The report shows that mobile ad blockers have grown especially popular in emerging markets like China, India, and Pakistan. Thirty-six percent of smartphone owners in the Asia-Pacific region now block ads on the mobile web, including nearly two-thirds of all smartphone owners in India and Indonesia. Mobile ad blockers are comparatively less popular in Europe and North America, where 14 million people regularly use them. Just 4.3 million Americans — around 2 percent of the smartphone owning population — use mobile ad blockers, compared with 159 million people in China.

PageFair chart

"We found the results surprising because in the West we don’t often consider what’s going on in developing countries," PageFair CEO Sean Blanchfield tells The New York Times. "It’s only a matter of time until mobile ad blocking comes to the West."

The report suggests that ad blockers are popular in emerging countries because they help reduce load times and bandwidth use, thereby cutting spending on data plans. Ad blocking browsers have become the dominant form on smartphones, PageFair says, with 408 million global users as of March 2016.

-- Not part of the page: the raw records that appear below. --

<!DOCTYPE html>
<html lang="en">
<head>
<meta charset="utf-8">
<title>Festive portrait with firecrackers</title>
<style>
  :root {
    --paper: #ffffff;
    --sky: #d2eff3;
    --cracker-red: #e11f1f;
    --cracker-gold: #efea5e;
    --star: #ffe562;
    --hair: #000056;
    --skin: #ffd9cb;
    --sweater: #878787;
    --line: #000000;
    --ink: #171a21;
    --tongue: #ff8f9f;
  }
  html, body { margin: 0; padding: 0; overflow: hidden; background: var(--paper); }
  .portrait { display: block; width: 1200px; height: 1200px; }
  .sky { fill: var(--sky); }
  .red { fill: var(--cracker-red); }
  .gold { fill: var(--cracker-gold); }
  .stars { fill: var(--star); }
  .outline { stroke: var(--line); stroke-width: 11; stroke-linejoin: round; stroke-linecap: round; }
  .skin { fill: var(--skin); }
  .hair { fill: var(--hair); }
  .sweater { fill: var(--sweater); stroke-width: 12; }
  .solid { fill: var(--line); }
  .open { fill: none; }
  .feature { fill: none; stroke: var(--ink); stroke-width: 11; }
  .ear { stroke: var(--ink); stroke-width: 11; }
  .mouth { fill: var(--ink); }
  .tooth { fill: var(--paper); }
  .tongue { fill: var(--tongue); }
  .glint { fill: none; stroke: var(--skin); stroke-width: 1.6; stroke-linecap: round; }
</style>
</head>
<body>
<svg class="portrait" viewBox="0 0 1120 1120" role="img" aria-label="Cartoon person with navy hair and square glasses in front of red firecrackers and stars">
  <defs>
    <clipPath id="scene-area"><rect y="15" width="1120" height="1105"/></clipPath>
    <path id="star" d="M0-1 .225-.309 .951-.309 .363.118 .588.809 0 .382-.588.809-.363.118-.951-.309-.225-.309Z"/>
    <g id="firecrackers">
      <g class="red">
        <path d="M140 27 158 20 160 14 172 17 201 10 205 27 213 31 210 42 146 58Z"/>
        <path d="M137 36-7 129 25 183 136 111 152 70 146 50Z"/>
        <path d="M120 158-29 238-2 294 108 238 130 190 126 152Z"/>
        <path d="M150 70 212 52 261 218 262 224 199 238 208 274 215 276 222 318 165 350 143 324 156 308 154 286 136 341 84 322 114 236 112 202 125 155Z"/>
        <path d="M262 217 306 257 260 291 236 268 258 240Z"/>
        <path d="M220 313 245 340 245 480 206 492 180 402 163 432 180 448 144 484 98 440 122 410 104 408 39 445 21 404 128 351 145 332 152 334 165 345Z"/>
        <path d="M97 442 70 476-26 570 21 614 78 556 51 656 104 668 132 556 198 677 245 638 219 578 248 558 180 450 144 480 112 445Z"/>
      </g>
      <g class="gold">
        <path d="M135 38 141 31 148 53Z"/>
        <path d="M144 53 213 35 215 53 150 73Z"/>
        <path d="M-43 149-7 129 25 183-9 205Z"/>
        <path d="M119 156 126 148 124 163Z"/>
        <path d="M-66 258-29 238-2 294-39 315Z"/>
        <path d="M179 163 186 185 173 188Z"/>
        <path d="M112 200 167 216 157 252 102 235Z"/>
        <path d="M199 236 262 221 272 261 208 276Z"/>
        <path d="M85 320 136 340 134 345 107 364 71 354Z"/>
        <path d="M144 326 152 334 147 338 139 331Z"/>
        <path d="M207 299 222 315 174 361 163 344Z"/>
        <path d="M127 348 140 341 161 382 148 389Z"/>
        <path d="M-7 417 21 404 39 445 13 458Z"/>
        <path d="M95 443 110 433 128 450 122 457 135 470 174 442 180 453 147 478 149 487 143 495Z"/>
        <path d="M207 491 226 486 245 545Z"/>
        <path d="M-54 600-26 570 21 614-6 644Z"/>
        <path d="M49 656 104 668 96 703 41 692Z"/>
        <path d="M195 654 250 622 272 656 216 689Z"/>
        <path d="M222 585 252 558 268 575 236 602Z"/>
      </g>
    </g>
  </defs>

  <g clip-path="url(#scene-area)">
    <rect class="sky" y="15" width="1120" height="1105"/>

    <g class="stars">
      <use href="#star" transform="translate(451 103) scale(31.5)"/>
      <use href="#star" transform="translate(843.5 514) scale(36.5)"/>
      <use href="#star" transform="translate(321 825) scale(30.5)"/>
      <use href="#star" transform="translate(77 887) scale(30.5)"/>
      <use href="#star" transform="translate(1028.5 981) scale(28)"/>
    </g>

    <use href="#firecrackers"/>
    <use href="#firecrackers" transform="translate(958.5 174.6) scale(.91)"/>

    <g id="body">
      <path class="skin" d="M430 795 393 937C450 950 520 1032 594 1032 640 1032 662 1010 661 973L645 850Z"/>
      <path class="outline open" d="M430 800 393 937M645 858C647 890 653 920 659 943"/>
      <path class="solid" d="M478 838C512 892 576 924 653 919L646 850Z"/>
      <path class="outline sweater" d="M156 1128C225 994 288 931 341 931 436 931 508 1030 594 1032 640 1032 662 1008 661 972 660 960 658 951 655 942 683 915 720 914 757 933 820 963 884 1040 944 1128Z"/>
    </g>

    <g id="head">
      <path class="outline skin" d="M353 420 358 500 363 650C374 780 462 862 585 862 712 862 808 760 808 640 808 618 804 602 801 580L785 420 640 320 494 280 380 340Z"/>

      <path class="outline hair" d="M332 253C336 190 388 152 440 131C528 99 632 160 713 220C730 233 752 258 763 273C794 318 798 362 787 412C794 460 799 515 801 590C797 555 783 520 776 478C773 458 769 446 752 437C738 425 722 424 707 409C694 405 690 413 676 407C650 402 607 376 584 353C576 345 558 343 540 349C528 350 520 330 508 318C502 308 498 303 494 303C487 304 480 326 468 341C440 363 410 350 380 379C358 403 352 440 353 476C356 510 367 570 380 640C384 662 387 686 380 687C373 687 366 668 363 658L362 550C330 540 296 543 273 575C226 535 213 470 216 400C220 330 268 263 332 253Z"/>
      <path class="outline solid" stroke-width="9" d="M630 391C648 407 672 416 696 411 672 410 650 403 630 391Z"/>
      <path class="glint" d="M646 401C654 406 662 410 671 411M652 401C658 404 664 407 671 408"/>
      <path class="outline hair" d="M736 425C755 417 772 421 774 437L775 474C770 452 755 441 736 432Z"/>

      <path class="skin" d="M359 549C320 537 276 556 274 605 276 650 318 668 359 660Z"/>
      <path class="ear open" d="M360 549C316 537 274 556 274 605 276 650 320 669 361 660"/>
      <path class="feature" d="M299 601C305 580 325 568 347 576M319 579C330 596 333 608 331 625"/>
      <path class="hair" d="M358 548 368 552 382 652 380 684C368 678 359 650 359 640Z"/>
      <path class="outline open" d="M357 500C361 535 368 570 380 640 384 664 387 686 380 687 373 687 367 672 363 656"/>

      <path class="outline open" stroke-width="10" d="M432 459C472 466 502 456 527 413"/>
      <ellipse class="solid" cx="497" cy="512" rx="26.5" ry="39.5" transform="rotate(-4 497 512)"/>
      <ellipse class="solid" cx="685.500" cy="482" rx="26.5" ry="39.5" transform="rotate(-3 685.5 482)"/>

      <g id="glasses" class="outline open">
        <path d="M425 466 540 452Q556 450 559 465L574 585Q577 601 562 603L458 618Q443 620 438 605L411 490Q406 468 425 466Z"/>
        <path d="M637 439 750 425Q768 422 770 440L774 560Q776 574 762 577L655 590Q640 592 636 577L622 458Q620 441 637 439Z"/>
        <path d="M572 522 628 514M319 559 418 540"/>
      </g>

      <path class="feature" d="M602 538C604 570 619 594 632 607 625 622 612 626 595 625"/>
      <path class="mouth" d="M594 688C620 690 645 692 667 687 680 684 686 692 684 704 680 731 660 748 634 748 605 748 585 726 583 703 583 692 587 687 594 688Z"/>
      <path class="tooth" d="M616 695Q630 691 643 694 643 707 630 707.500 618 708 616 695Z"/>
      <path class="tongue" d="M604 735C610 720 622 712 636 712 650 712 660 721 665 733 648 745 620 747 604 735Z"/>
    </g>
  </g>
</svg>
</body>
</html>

PageFair's findings add to the ongoing debate surrounding ad blockers, which intensified last year after Apple announced that users could block ads in Safari on iOS 9. Browsers like Opera and Mozilla have since released their own products to block ads on Apple's operating system. Supporters of the software say users should have the choice to opt-out of seeing aggressive advertisements, while publishers and other opponents say it threatens to undermine their ad-based business model. In a previous report, PageFair estimated that ad blocking resulted in global revenue losses totaling $21.8 billion in 2015.

"Mobile adblocking is a serious threat to the future of media and journalism in emerging markets, where people are coming online for the first time via relatively expensive or slow mobile connections," the report released this week says. "Usage in western economies is likely to grow as more manufacturers and browsers start to include adblocking as a feature."